With all the news about the recent rises in oil, natural gas and gasoline prices it should come as little surprise...

Jun 1st, 2006

With all the news about the recent rises in oil, natural gas and gasoline prices it should come as little surprise that the national average price of electricity in the United States rose by a stunning 10.9 percent during the period of April 2005 to April 2006.

The annual survey conducted by an independent consulting company, NUS Consulting Group of Park Ridge, N.J., found that the average price of electricity in the United States was 8.82 cents per kilowatt-hour (kWh) as of April 1, 2006, compared with 7.95 cents per kWh in April 2005. The survey sampled 24 of the largest investor-owned electric companies in the country using an industrial model of monthly usage totaling 450,000 kWh with a monthly demand of 1,000 kW. The survey model also assumed an operating power factor of 85 percent and customer-owned transformation equipment.

As with past surveys from NUS Consulting, the study found customers in New York, New Jersey and California still pay some of the highest electricity prices in the country. However, in 2006, customers in Texas also joined this group as electricity prices in their state rose by over 40 percent in just one year. The top five surveyed utilities in terms of price included Consolidated Edison (NY) at 14.56 cents/kWh, Reliant Energy (TX) at 14.01 cents/kWh, Public Service Electric & Gas (NJ) at 12.72 cents/kWh, Texas Utilities (TX) at 12.33 cents/kWh, and National Grid (NY) at 12.09 cents/kWh.

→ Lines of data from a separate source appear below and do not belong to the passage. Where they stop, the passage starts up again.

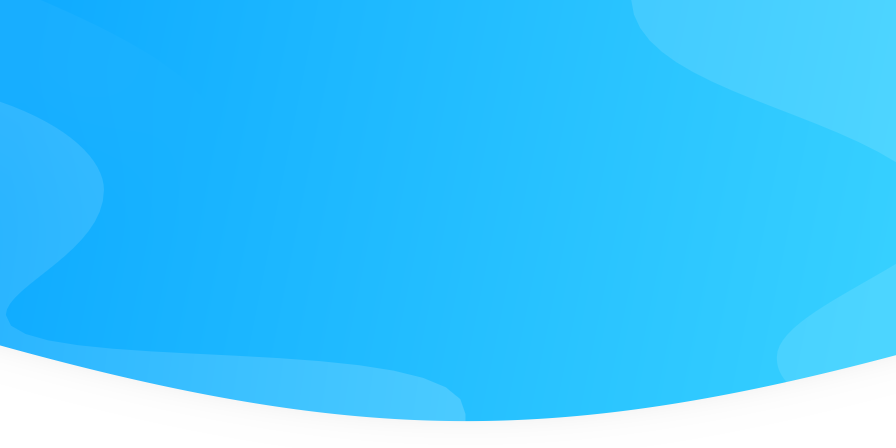
Reproduce this background procedurally as a Shadertoy shader.

```glsl
// A blue gradient sheet with a sagging lower edge over white, overlaid with pale blobs.
// Blob outlines are cubic curves walked as short edges: each edge updates the
// nearest distance and an inside/outside sign, giving smooth antialiased fills.

const vec3 BLUE_DEEP = vec3(0.062, 0.672, 1.0);
const vec3 BLUE_LIGHT = vec3(0.212, 0.815, 1.0);
const vec3 WHITE = vec3(1.0);
const int CURVE_STEPS = 16;

// outline.x: squared distance so far, outline.y: sign (+1 outside, -1 inside)
void addLine(vec2 p, vec2 a, vec2 b, inout vec2 outline) {
    vec2 edge = b - a;
    vec2 rel = p - a;
    vec2 gap = rel - edge * clamp(dot(rel, edge) / dot(edge, edge), 0.0, 1.0);
    outline.x = min(outline.x, dot(gap, gap));
    if ((a.y > p.y) != (b.y > p.y) && rel.x < edge.x * rel.y / edge.y) {
        outline.y = -outline.y;
    }
}

void addCurve(vec2 p, vec2 a, vec2 b, vec2 c, vec2 d, inout vec2 outline) {
    vec2 last = a;
    for (int i = 1; i <= CURVE_STEPS; i++) {
        float t = float(i) / float(CURVE_STEPS);
        float s = 1.0 - t;
        vec2 next = s * s * s * a + 3.0 * s * t * (s * b + t * c) + t * t * t * d;
        addLine(p, last, next, outline);
        last = next;
    }
}

// Coverage from a signed distance, one pixel wide
float fill(float dist, float pixel) {
    return clamp(0.5 - dist / pixel, 0.0, 1.0);
}

float fillOutline(vec2 outline, float pixel) {
    return fill(sqrt(outline.x) * outline.y, pixel);
}

float topRightBlob(vec2 p, float pixel) {
    vec2 o = vec2(1e3, 1.0);
    vec2 start = vec2(1.409, 1.0), end = vec2(2.0, 0.638);
    addCurve(p, start, vec2(1.419, 0.818), vec2(1.797, 0.766), end, o);
    addLine(p, end, vec2(2.1, 0.57), o);
    addLine(p, vec2(2.1, 0.57), vec2(2.1, 1.1), o);
    addLine(p, vec2(2.1, 1.1), vec2(1.409, 1.1), o);
    addLine(p, vec2(1.409, 1.1), start, o);
    return fillOutline(o, pixel);
}

float lowerLeftBlob(vec2 p, float pixel) {
    vec2 o = vec2(1e3, 1.0);
    vec2 start = vec2(0.0, 0.773), bulge = vec2(0.232, 0.576);
    vec2 neck = vec2(0.013, 0.297), tip = vec2(1.039, 0.076);
    addCurve(p, start, vec2(0.156, 0.719), vec2(0.232, 0.641), bulge, o);
    addCurve(p, bulge, vec2(0.232, 0.44), vec2(0.013, 0.362), neck, o);
    addCurve(p, neck, vec2(0.013, 0.154), vec2(1.039, 0.271), tip, o);
    addLine(p, tip, vec2(1.039, -0.1), o);
    addLine(p, vec2(1.039, -0.1), vec2(-0.1, -0.1), o);
    addLine(p, vec2(-0.1, -0.1), vec2(-0.1, 0.81), o);
    addLine(p, vec2(-0.1, 0.81), start, o);
    return fillOutline(o, pixel);
}

float lowerRightBlob(vec2 p, float pixel) {
    vec2 o = vec2(1e3, 1.0);
    vec2 start = vec2(2.0, 0.411), bulge = vec2(1.734, 0.203), end = vec2(1.797, 0.102);
    addCurve(p, start, vec2(1.875, 0.336), vec2(1.734, 0.271), bulge, o);
    addCurve(p, bulge, vec2(1.734, 0.167), vec2(1.75, 0.151), end, o);
    addLine(p, end, vec2(1.9, -0.1), o);
    addLine(p, vec2(1.9, -0.1), vec2(2.1, -0.1), o);
    addLine(p, vec2(2.1, -0.1), vec2(2.1, 0.47), o);
    addLine(p, vec2(2.1, 0.47), start, o);
    return fillOutline(o, pixel);
}

// Faint sweep that dissolves to the right and downward
float topLeftSweep(vec2 p, float pixel) {
    vec2 o = vec2(1e3, 1.0);
    vec2 start = vec2(0.091, 1.0), end = vec2(0.49, 0.714);
    addCurve(p, start, vec2(0.26, 0.927), vec2(0.456, 0.831), end, o);
    addLine(p, end, vec2(0.49, 0.4), o);
    addLine(p, vec2(0.49, 0.4), vec2(-0.1, 0.4), o);
    addLine(p, vec2(-0.1, 0.4), vec2(-0.1, 1.1), o);
    addLine(p, vec2(-0.1, 1.1), start, o);
    float fade = (1.0 - smoothstep(0.1, 0.53, p.x)) * smoothstep(0.45, 0.9, p.y);
    return fillOutline(o, pixel) * fade;
}

// Height of the sheet's lower edge: rounded in the middle, straighter at the ends
float sheetEdge(float x) {
    float t = (x - 1.04) / 1.04;
    return 0.06 + 0.169 * (sqrt(1.0 + t * t) - 1.0) / 0.4142;
}

void mainImage(out vec4 fragColor, in vec2 fragCoord) {
    vec2 p = fragCoord / iResolution.xy * vec2(2.0, 1.0);
    float pixel = 1.0 / iResolution.y;

    // Slightly slanted base gradient
    float ramp = 0.5 * (p.x + 0.2 * (0.5 - p.y));
    vec3 sheet = mix(BLUE_DEEP, BLUE_LIGHT, clamp(ramp, 0.0, 1.0));

    // Translucent blobs
    sheet = mix(sheet, WHITE, 0.035 * topLeftSweep(p, pixel));
    sheet = mix(sheet, WHITE, mix(0.11, 0.17, p.x) * lowerLeftBlob(p, pixel));
    sheet = mix(sheet, WHITE, 0.12 * topRightBlob(p, pixel));
    sheet = mix(sheet, WHITE, 0.11 * lowerRightBlob(p, pixel));

    // White ground with a soft shadow under the sheet
    float below = sheetEdge(p.x) - p.y;
    vec3 ground = WHITE * (1.0 - 0.035 * exp(-max(below, 0.0) / 0.03));
    fragColor = vec4(mix(ground, sheet, fill(below, pixel)), 1.0);
}
```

The largest price escalation over the past year occurred in Texas as Texas Utilities customers witnessed their electricity bills increase 46.4 percent. Other utilities with notable increases included Reliant Energy (TX) at 42.3 percent, Florida Power & Light at 28.7 percent, Public Service Electric & Gas (NJ) at 28.4 percent, and Progress Energy (FL) at 24.3 percent.

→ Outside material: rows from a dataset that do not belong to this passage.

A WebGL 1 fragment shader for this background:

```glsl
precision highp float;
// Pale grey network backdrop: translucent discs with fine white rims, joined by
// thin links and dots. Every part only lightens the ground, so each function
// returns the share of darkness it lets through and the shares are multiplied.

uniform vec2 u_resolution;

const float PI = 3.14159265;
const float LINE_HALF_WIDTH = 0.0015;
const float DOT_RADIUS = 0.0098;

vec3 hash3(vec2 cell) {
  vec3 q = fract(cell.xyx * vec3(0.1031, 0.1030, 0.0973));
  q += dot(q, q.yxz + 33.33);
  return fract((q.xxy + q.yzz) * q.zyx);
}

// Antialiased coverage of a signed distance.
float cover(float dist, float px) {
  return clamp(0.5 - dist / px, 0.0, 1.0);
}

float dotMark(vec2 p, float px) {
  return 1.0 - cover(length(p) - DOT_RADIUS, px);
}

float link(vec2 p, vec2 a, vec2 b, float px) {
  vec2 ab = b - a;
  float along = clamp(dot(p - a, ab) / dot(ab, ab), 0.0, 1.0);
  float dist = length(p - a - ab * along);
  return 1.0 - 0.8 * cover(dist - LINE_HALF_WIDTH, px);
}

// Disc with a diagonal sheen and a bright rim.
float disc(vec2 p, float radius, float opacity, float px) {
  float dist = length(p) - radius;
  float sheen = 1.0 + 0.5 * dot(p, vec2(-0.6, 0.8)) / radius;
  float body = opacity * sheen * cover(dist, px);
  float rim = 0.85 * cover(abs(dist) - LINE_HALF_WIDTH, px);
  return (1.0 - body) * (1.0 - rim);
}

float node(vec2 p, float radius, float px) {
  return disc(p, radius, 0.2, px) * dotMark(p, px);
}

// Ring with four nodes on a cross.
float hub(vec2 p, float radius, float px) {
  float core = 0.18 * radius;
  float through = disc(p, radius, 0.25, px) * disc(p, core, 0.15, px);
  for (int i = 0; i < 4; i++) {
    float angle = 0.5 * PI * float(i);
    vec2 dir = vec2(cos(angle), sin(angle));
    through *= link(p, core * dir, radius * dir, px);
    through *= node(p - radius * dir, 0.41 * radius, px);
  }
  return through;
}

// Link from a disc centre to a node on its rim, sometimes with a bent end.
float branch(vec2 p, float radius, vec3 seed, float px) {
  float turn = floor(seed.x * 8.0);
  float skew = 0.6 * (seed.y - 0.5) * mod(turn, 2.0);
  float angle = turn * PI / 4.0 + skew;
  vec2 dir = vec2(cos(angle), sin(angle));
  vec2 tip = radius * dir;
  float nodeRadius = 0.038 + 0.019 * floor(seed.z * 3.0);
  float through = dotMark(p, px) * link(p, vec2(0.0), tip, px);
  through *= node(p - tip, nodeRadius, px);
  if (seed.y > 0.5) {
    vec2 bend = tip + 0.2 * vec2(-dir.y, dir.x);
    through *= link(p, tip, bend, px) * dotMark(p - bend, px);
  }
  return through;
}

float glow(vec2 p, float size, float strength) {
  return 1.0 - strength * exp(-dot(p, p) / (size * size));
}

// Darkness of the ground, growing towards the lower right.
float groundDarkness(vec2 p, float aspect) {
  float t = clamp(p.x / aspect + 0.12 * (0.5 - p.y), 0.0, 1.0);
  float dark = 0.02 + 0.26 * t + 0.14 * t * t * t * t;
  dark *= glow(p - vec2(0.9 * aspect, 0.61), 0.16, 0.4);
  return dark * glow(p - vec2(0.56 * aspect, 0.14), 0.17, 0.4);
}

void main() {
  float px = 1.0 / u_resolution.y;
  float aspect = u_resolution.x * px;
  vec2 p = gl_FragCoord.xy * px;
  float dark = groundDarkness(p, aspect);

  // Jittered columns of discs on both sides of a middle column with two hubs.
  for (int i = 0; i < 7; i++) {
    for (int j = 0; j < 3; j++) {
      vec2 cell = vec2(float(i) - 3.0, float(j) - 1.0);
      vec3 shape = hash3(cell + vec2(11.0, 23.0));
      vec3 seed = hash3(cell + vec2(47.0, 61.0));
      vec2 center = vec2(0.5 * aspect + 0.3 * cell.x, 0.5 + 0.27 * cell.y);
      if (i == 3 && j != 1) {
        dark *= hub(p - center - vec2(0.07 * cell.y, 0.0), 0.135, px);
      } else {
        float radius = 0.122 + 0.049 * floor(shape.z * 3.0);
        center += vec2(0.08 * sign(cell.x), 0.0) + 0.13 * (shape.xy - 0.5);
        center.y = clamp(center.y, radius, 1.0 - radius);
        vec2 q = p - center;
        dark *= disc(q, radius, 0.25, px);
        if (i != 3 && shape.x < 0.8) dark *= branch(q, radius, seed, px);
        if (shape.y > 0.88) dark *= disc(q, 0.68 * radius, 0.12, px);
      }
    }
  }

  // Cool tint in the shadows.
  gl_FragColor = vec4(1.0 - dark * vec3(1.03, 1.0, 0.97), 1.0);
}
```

The survey found the lowest priced utilities included Dominion Power (VA) at 5.18 cents/kWh, Ameren UE (MO) at 5.46 cents/kWh, Duke Power (NC) at 5.46 cents/kWh, Ohio Power at 5.50 cents/kWh, and Xcel Energy (MN) at 5.73 cents/kWh.

As demonstrated in previous surveys, the highest power prices can be found in those states that have deregulated their retail electricity markets. Considered in the past by many as a means of lowering electricity prices, the central promise of deregulation has yet to be fulfilled for many consumers.

“The survey really shows the interconnection of the energy markets,” said Richard Soultanian, Co-President of the NUS Consulting Group. “Simply stated, as world oil prices rise so do the natural gas markets followed by the electricity markets.

“Those people looking for some level of relief need to understand that higher prices are here to stay and one needs to take matters into their own hands rather than to wait for some magic reduction in market prices. Contrary to the popular expression, good things do not always come to those who wait.”

NUS Consulting specializes in developing programs to reduce energy and telecommunications expenses. Its expertise includes bill audit and verification, rate analysis and optimization, open-market procurement services, technical and engineering support, market and pricing studies and utility industry consulting. More information on the company may be found at www.nusconsulting.com.

More in Industrial